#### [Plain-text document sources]
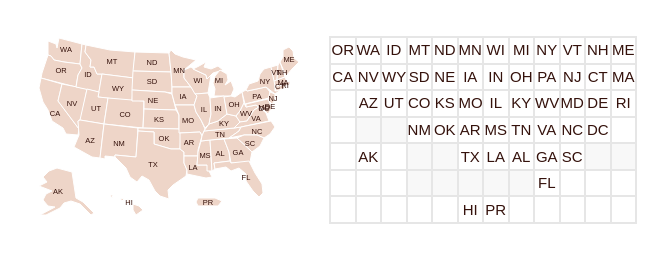
<!DOCTYPE html>
<html lang="en">
<head>
<meta charset="utf-8">
<title>State map and tile grid</title>
<style>
:root { --land: #eed5c8; --ink: #35120c; --rule: #e6e6e6; --muted: #f8f8f8; --paper: #fff; }
html, body { margin: 0; overflow: hidden; background: var(--paper); }
body { position: relative; width: 651px; height: 260px; font-family: "Liberation Sans", Arial, sans-serif; color: var(--ink); }
.map { position: absolute; left: 0; top: 0; display: block; }
.states path { fill: var(--land); stroke: var(--paper); stroke-width: 1; stroke-linejoin: round; }
.labels { font-size: 7.5px; fill: var(--ink); text-anchor: middle; }
.grid { position: absolute; left: 329px; top: 36px; width: 308px; height: 188px; border-collapse: collapse; table-layout: fixed; }
.grid td { box-sizing: border-box; height: 26.5px; padding: 0; border: 2px solid var(--rule); font-size: 15px; line-height: 20px; text-align: center; white-space: nowrap; }
.grid .muted { background: var(--muted); }
</style>
</head>
<body>
<svg class="map" width="651" height="260" viewBox="0 0 651 260" role="img" aria-label="Map of the United States with state abbreviations">
<g class="states">
<path id="WA" d="M48 41L56 44 57 48 59 38 82 44 80 64 64 62 54 60 51 56 48 55Z"/>
<path id="OR" d="M48 55L51 56 54 60 64 62 80 64 82 68 78 75 76 87 41 78 42 73Z"/>
<path id="CA" d="M41 78L62 84 58 101 79 129 78 135 66 134 63 128 52 121 48 110 43 102 39 88Z"/>
<path id="NV" d="M62 84L87 89 81 119 78 121 79 129 58 101Z"/>
<path id="ID" d="M82 44L86 45 85 52 91 60 90 67 94 67 97 74 102 74 99 92 76 87 78 75 82 68 80 64Z"/>
<path id="MT" d="M86 45L110 50 135 52 133 78 102 74 97 74 94 67 90 67 91 60 85 52Z"/>
<path id="WY" d="M102 74L134 78 132 101 98 97Z"/>
<path id="UT" d="M87 89L99 92 98 97 108 98 104 124 80 120Z"/>
<path id="CO" d="M108 98L144 101 143 128 104 124Z"/>
<path id="AZ" d="M80 120L104 124 100 158 92 157 74 147 79 135 78 121Z"/>
<path id="NM" d="M104 124L138 128 136 157 115 155 115 157 105 156 105 159 100 158Z"/>
<path id="ND" d="M135 52L169 53 171 72 133 71Z"/>
<path id="SD" d="M133 71L171 72 172 87 172 93 165 92 132 90Z"/>
<path id="NE" d="M132 90L165 92 172 94 176 110 144 109 144 101 132 101Z"/>
<path id="KS" d="M144 109L176 110 179 115 179 129 143 128Z"/>
<path id="OK" d="M138 128L179 129 181 135 180 149 171 149 154 144 154 132 138 131Z"/>
<path id="TX" d="M138 131L154 132 154 144 171 149 180 149 184 152 184 163 187 170 186 176 173 185 168 190 169 199 160 196 155 191 149 180 142 176 137 182 130 177 126 168 115 157 115 155 136 157Z"/>
<path id="MN" d="M169 53L171 50 175 54 183 57 196 60 184 70 184 78 191 87 172 87 171 72Z"/>
<path id="IA" d="M172 87L191 87 197 96 194 105 175 105 172 94Z"/>
<path id="MO" d="M175 105L194 105 196 112 201 120 205 129 202 136 200 132 179 133 179 115Z"/>
<path id="AR" d="M180 133L200 132 202 136 198 150 198 156 184 156 184 152 180 149Z"/>
<path id="LA" d="M184 156L198 156 197 165 207 165 209 171 212 177 206 178 187 174 187 170 184 163Z"/>
<path id="MS" d="M201 141L210 140 212 171 207 171 207 165 197 165 198 152Z"/>
<path id="AL" d="M210 140L224 139 229 152 230 161 214 163 215 169 212 171Z"/>
<path id="TN" d="M202 136L204 131 234 128 241 127 239 131 229 138 201 141Z"/>
<path id="KY" d="M204 131L209 124 218 121 227 114 236 116 240 122 234 128Z"/>
<path id="WI" d="M184 70L191 67 195 70 206 75 207 79 211 75 208 93 195 94 191 87 184 78Z"/>
<path id="UP" d="M193 69L199 66 206 62 204 67 211 69 218 66 223 70 213 73 207 79 206 75Z"/>
<path id="MI" d="M214 96L215 89 213 83 215 76 220 70 227 74 228 80 225 85 231 81 234 89 231 96Z"/>
<path id="IL" d="M195 94L208 93 210 98 211 114 209 124 205 128 201 120 196 112 194 105 197 96Z"/>
<path id="IN" d="M210 98L224 96 227 114 218 121 209 124 211 114Z"/>
<path id="OH" d="M224 97L231 96 235 97 242 92 244 103 240 111 236 116 227 114Z"/>
<path id="WV" d="M244 103L246 107 256 105 259 107 254 110 247 121 240 122 236 116 240 111Z"/>
<path id="VA" d="M240 122L247 121 254 110 259 107 266 113 269 121 241 127 234 128Z"/>
<path id="NC" d="M241 127L271 121 275 127 270 134 264 138 257 135 244 135 229 138 239 131Z"/>
<path id="SC" d="M237 138L244 135 257 135 264 138 260 146 252 152Z"/>
<path id="GA" d="M224 139L237 138 252 152 250 162 231 163 229 152Z"/>
<path id="FL" d="M214 163L230 161 231 163 249 161 255 173 262 184 263 193 259 197 253 191 246 181 246 174 239 168 231 171 226 167 215 169Z"/>
<path id="PA" d="M242 92L246 90 247 91 266 87 270 92 269 98 245 104Z"/>
<path id="NY" d="M246 90L249 84 258 81 260 74 264 69 271 67 275 82 275 91 283 88 275 94 266 87 247 91Z"/>
<path id="VT" d="M271 67L278 65 277 80 274 81Z"/>
<path id="NH" d="M278 65L280 62 285 77 277 80Z"/>
<path id="ME" d="M280 62L283 57 283 50 289 47 293 51 294 58 299 62 292 69 286 76Z"/>
<path id="MA" d="M274 81L285 77 287 82 290 81 290 84 286 86 275 86Z"/>
<path id="CT-RI" d="M275 86L285 85 285 88 276 91Z"/>
<path id="NJ" d="M270 92L275 94 275 100 272 104 268 100Z"/>
<path id="MD-DE" d="M246 104L268 99 272 108 268 114 264 110 259 107 256 105 246 107Z"/>
<path id="AK" d="M39 186L47 182 43 177 49 171 57 168 72 172 76 198 83 202 94 213 91 215 80 204 71 201 64 203 60 208 46 215 40 215 55 207 48 206 43 200 46 194 52 191Z"/>
<path id="HI" d="M133 204L139 206 143 210 136 215 133 210ZM127 199L131 201 128 203ZM120 198L124 199 122 201ZM110 195L113 195 112 198Z"/>
<path id="PR" d="M198 198L215 198 222 201 218 206 198 206 196 202Z"/>
</g>
<g class="labels">
<text x="66" y="52">WA</text><text x="61" y="73">OR</text><text x="55" y="116">CA</text><text x="72" y="106">NV</text><text x="88" y="77">ID</text><text x="112" y="64">MT</text><text x="118" y="91">WY</text><text x="96" y="111">UT</text><text x="125" y="117">CO</text><text x="90" y="143">AZ</text><text x="119" y="146">NM</text><text x="152" y="65">ND</text><text x="152" y="84">SD</text><text x="153" y="103">NE</text><text x="159" y="122">KS</text><text x="164" y="141">OK</text><text x="153" y="167">TX</text><text x="179" y="73">MN</text><text x="183" y="99">IA</text><text x="188" y="123">MO</text><text x="189" y="145">AR</text><text x="193" y="170">LA</text><text x="198" y="83">WI</text><text x="204" y="112">IL</text><text x="205" y="158">MS</text><text x="219" y="83">MI</text><text x="218" y="111">IN</text><text x="224" y="126">KY</text><text x="220" y="137">TN</text><text x="220" y="156">AL</text><text x="234" y="107">OH</text><text x="238" y="155">GA</text><text x="246" y="180">FL</text><text x="250" y="146">SC</text><text x="257" y="134">NC</text><text x="256" y="121">VA</text><text x="246" y="116">WV</text><text x="257" y="99">PA</text><text x="265" y="84">NY</text><text x="276" y="75">VT</text><text x="282" y="75">NH</text><text x="283" y="85">MA</text><text x="280" y="89">CT</text><text x="285" y="88">RI</text><text x="273" y="101">NJ</text><text x="264" y="110">MD</text><text x="270" y="109">DE</text><text x="264" y="111">DC</text><text x="289" y="62">ME</text><text x="58" y="194">AK</text><text x="129" y="205">HI</text><text x="208" y="205">PR</text>
</g>
</svg>
<table class="grid">
<tr><td>OR</td><td>WA</td><td>ID</td><td>MT</td><td>ND</td><td>MN</td><td>WI</td><td>MI</td><td>NY</td><td>VT</td><td>NH</td><td>ME</td></tr>
<tr><td>CA</td><td>NV</td><td>WY</td><td>SD</td><td>NE</td><td>IA</td><td>IN</td><td>OH</td><td>PA</td><td>NJ</td><td>CT</td><td>MA</td></tr>
<tr><td></td><td>AZ</td><td>UT</td><td>CO</td><td>KS</td><td>MO</td><td>IL</td><td>KY</td><td>WV</td><td>MD</td><td>DE</td><td>RI</td></tr>
<tr><td></td><td class="muted"></td><td class="muted"></td><td>NM</td><td>OK</td><td>AR</td><td>MS</td><td>TN</td><td>VA</td><td>NC</td><td>DC</td><td></td></tr>
<tr><td></td><td>AK</td><td></td><td class="muted"></td><td class="muted"></td><td>TX</td><td>LA</td><td>AL</td><td>GA</td><td>SC</td><td class="muted"></td><td class="muted"></td></tr>
<tr><td></td><td></td><td></td><td class="muted"></td><td class="muted"></td><td class="muted"></td><td class="muted"></td><td class="muted"></td><td>FL</td><td></td><td></td><td></td></tr>
<tr><td></td><td></td><td></td><td></td><td></td><td>HI</td><td>PR</td><td></td><td></td><td></td><td></td><td></td></tr>
</table>
</body>
</html>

#### [Problem details]
Please repeat, with no pictures, each line from the start of the records above through the line with "var(--land); stroke: var(--paper);", inclusive, and only those.

#### [Task result]
<!DOCTYPE html>
<html lang="en">
<head>
<meta charset="utf-8">
<title>State map and tile grid</title>
<style>
:root { --land: #eed5c8; --ink: #35120c; --rule: #e6e6e6; --muted: #f8f8f8; --paper: #fff; }
html, body { margin: 0; overflow: hidden; background: var(--paper); }
body { position: relative; width: 651px; height: 260px; font-family: "Liberation Sans", Arial, sans-serif; color: var(--ink); }
.map { position: absolute; left: 0; top: 0; display: block; }
.states path { fill: var(--land); stroke: var(--paper); stroke-width: 1; stroke-linejoin: round; }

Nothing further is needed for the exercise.